In a study published in the American Journal of Public Health, researchers from the University of Rochester Medical Center (URMC) compared academic problems among 70 students following a diagnosed concussion versus academic problems among 108 students who suffered other sports-related injuries to arms or legs, such as an ankle sprain.
On a 174-point scale, academic problems among the concussed students were nearly 16 points higher at one week than the students who suffered other types of sports injuries, the researchers said.
One month after injury, there were no differences except among athletes with a history of two or more prior concussions and females. (Previous research by the University of Rochester showed that a woman´s menstrual cycle plays an important role in brain recovery and that females generally recover more slowly from brain injuries.)
Erin Wasserman, Ph.D., conducted the research as a doctoral candidate in epidemiology in the Department of Public Health Sciences at the University of Rochester.
“Most students who play sports are not going to become professional athletes but they will need to continue with school and prepare for a career,” Wasserman said. “So, just as they need guidance for when they can play again, they need guidance and protection for when it´s appropriate to return to class and what to expect.”
According to URMC concussion expert Dr. Jeffrey Bazarian, a co-author of the study, accommodating students with a brain injury is no different from accommodating students with a broken leg.
“You wouldn´t ask students to run a mile or do the 100-yard dash the day they get their cast off,” he said. “Going to school is taxing on the brain and we have to show flexibility when it comes to our students.”
Bazarian suggested that as symptoms such as headache, dizziness, blurry vision, and difficulties with concentration and memory disappear, students should gradually increase their school time.

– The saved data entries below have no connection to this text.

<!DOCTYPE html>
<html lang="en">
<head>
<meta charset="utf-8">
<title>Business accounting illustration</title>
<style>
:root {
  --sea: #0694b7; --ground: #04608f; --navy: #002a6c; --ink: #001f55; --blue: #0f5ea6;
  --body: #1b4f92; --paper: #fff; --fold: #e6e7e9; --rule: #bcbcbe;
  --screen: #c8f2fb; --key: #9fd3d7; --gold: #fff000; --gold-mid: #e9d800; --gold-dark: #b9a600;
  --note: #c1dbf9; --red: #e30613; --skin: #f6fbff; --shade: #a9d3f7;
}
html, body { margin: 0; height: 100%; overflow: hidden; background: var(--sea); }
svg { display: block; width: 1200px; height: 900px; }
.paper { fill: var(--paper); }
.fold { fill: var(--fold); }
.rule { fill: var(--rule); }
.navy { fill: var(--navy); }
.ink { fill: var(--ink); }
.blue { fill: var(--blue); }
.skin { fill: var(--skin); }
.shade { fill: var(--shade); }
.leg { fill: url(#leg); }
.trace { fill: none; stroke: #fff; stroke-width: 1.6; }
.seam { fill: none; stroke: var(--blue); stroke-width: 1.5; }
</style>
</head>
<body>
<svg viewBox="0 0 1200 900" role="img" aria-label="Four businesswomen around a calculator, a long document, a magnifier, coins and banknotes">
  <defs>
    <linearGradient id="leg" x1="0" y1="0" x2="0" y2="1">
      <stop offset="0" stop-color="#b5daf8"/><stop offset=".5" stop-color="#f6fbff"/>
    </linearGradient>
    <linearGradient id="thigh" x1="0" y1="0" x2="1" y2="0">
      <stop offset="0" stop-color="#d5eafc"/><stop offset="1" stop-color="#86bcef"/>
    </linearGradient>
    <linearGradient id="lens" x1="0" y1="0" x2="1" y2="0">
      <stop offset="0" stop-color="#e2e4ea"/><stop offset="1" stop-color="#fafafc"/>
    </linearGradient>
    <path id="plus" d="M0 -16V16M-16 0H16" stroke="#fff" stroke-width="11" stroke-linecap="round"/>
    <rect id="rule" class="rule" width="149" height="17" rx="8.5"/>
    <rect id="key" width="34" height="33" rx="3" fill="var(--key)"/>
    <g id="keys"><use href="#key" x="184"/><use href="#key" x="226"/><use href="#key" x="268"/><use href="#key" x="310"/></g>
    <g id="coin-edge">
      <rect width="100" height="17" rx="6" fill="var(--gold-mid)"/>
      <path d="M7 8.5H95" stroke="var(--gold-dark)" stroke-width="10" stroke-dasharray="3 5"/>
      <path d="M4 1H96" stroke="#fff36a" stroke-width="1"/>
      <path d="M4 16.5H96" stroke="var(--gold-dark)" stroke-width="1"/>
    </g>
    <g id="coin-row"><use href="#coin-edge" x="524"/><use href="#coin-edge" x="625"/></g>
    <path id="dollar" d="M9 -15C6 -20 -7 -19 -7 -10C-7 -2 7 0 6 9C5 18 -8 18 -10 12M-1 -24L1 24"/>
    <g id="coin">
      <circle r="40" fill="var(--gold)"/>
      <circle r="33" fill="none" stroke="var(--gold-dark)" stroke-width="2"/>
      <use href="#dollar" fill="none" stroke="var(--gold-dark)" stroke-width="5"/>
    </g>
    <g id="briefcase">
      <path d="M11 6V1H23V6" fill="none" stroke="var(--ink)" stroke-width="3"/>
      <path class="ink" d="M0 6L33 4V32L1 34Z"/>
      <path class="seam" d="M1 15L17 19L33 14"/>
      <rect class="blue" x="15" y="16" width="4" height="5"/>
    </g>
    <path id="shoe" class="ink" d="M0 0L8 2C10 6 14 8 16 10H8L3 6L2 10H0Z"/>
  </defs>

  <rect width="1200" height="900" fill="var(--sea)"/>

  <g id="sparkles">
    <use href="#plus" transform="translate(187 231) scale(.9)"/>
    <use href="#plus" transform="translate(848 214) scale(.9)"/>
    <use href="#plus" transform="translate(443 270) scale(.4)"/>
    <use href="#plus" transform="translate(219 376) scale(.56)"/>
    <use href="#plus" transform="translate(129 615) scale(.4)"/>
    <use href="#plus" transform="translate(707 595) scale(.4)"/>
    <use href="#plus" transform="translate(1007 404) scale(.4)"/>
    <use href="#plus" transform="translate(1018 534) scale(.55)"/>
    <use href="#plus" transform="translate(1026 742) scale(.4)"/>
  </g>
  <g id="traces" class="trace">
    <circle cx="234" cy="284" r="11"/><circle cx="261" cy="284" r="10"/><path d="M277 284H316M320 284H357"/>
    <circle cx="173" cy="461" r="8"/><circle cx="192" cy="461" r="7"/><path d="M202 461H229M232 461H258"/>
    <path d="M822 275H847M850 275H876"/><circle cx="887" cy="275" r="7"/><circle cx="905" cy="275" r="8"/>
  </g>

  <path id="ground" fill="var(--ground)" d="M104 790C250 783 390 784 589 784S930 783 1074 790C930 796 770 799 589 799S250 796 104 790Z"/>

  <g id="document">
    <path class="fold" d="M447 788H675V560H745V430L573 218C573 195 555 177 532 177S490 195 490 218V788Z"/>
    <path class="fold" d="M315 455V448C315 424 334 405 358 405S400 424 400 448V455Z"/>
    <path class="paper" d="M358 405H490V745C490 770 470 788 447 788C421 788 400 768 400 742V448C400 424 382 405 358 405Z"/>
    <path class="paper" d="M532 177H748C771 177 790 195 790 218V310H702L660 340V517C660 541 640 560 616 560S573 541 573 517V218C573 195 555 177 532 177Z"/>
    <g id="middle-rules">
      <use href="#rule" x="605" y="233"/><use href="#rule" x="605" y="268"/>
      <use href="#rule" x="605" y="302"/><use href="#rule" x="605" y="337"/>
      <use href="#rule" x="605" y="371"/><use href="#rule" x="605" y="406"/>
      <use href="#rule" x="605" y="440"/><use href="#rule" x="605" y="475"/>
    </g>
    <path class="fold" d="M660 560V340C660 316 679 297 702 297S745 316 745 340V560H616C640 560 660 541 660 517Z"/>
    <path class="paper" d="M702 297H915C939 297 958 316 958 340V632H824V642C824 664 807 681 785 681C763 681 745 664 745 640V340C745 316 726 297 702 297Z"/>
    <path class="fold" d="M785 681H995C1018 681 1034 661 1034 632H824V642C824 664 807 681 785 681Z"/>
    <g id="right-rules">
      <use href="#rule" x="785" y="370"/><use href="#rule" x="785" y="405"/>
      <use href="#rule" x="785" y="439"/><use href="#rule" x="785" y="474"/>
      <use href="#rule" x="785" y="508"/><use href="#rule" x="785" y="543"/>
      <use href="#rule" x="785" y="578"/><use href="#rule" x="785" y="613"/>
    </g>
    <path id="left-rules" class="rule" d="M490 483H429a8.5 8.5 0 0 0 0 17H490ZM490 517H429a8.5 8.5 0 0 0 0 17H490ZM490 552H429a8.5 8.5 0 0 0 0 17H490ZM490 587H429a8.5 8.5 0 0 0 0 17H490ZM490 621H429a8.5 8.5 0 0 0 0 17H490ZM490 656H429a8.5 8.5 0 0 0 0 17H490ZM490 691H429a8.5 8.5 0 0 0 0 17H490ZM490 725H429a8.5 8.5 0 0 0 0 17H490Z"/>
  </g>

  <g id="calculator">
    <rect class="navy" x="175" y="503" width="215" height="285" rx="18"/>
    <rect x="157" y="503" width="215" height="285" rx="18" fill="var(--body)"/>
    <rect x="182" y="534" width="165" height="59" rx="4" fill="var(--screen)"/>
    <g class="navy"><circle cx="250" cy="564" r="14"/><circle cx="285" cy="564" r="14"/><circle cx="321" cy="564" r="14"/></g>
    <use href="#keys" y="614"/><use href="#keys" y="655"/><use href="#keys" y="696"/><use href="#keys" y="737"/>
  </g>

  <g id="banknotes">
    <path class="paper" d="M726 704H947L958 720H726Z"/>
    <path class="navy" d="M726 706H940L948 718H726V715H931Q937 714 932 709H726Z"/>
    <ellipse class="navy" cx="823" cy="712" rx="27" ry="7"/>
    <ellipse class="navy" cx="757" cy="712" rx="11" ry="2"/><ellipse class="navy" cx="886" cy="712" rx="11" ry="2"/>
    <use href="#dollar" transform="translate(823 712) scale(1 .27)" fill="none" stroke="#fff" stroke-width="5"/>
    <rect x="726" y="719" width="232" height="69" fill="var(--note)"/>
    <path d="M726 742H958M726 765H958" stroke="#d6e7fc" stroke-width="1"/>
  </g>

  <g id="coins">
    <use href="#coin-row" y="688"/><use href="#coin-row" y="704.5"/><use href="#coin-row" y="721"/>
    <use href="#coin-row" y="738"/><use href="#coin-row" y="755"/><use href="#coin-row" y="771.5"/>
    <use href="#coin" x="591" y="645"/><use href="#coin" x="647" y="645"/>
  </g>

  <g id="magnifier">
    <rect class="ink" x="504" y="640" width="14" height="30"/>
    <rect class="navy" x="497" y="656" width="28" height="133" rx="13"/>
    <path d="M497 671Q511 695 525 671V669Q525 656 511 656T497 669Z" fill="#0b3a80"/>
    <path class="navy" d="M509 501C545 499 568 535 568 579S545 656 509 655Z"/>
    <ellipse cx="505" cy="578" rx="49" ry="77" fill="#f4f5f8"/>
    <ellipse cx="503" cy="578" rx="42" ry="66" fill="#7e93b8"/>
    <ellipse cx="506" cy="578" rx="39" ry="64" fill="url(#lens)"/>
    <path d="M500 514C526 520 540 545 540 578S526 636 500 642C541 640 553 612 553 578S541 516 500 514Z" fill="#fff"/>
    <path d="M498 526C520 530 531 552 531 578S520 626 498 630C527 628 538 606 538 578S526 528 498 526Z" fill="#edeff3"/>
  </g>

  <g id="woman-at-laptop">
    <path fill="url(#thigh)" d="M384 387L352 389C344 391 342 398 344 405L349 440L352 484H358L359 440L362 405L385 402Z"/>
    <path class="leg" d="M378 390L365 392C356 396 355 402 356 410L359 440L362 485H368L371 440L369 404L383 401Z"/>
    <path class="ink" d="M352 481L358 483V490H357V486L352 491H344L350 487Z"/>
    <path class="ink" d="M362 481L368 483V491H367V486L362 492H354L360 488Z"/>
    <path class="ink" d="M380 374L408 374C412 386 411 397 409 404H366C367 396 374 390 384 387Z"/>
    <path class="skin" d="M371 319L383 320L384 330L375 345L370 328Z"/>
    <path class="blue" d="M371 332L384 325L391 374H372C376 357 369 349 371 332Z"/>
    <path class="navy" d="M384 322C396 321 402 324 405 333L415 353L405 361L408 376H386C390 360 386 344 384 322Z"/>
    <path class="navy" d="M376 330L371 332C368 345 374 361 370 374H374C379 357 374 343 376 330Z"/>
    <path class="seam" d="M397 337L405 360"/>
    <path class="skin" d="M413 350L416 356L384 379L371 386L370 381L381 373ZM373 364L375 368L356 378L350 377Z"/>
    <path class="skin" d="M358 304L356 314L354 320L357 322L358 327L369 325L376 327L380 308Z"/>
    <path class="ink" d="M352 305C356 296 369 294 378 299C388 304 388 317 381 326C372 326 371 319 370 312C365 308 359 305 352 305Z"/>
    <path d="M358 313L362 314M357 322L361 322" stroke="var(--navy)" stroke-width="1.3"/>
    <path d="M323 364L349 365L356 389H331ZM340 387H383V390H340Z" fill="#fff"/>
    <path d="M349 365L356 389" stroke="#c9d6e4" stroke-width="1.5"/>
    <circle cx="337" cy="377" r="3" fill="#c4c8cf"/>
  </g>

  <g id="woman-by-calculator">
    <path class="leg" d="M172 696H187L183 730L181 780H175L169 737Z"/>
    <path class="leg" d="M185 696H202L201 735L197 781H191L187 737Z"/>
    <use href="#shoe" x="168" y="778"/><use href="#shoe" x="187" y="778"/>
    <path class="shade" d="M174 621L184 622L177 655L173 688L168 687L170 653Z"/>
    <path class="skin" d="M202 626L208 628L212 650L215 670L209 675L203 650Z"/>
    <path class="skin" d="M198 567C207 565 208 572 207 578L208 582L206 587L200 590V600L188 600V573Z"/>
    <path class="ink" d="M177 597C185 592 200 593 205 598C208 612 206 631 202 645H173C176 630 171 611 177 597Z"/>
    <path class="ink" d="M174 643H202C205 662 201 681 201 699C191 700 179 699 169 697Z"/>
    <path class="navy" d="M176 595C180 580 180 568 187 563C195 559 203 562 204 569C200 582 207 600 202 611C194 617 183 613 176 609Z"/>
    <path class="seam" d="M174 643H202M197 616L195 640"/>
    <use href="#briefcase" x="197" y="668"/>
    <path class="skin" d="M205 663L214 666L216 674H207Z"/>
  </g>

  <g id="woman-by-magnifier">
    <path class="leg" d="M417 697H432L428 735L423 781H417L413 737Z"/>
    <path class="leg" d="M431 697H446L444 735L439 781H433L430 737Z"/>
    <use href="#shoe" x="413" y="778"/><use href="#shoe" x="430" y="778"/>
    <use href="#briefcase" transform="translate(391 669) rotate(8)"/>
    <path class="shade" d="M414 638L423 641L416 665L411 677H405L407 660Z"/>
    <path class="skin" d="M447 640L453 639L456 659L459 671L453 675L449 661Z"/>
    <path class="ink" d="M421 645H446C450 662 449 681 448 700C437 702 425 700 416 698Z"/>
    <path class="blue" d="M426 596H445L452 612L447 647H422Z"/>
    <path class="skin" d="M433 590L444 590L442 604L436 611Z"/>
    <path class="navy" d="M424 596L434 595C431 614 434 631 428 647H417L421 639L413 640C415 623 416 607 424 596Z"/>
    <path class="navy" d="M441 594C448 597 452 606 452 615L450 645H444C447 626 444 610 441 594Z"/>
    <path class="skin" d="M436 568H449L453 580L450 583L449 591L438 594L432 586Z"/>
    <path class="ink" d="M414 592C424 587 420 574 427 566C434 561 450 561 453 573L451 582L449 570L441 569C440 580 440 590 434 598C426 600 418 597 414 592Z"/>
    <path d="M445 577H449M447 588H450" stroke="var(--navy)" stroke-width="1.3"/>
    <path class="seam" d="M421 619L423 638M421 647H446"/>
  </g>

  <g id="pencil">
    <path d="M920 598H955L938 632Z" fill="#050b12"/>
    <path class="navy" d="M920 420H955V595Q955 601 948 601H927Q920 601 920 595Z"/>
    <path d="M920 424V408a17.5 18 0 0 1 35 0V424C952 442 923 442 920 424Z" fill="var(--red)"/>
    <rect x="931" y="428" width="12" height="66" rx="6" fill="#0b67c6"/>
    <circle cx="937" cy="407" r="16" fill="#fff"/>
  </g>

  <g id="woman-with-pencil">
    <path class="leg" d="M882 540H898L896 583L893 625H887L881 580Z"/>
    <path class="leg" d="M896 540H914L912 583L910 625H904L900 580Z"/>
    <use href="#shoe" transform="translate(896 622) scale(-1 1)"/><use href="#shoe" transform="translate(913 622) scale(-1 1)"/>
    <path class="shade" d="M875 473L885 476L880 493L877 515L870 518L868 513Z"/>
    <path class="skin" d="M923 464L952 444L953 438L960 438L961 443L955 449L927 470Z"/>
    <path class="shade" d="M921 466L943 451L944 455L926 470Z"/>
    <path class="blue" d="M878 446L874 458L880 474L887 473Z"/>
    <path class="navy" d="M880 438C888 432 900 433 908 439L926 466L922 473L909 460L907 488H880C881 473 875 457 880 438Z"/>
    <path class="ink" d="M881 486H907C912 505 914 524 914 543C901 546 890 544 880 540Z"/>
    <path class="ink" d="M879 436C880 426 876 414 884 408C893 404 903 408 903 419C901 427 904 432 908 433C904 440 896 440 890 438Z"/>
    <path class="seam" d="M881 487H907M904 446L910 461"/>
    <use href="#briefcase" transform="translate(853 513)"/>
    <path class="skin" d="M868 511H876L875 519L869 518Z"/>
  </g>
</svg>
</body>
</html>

The findings echo those of a study we reported on last week from Canada´s York University, which found that children and young people take longer to fully recover from concussion than previously thought, and can end up returning to sport before they are fully recovered.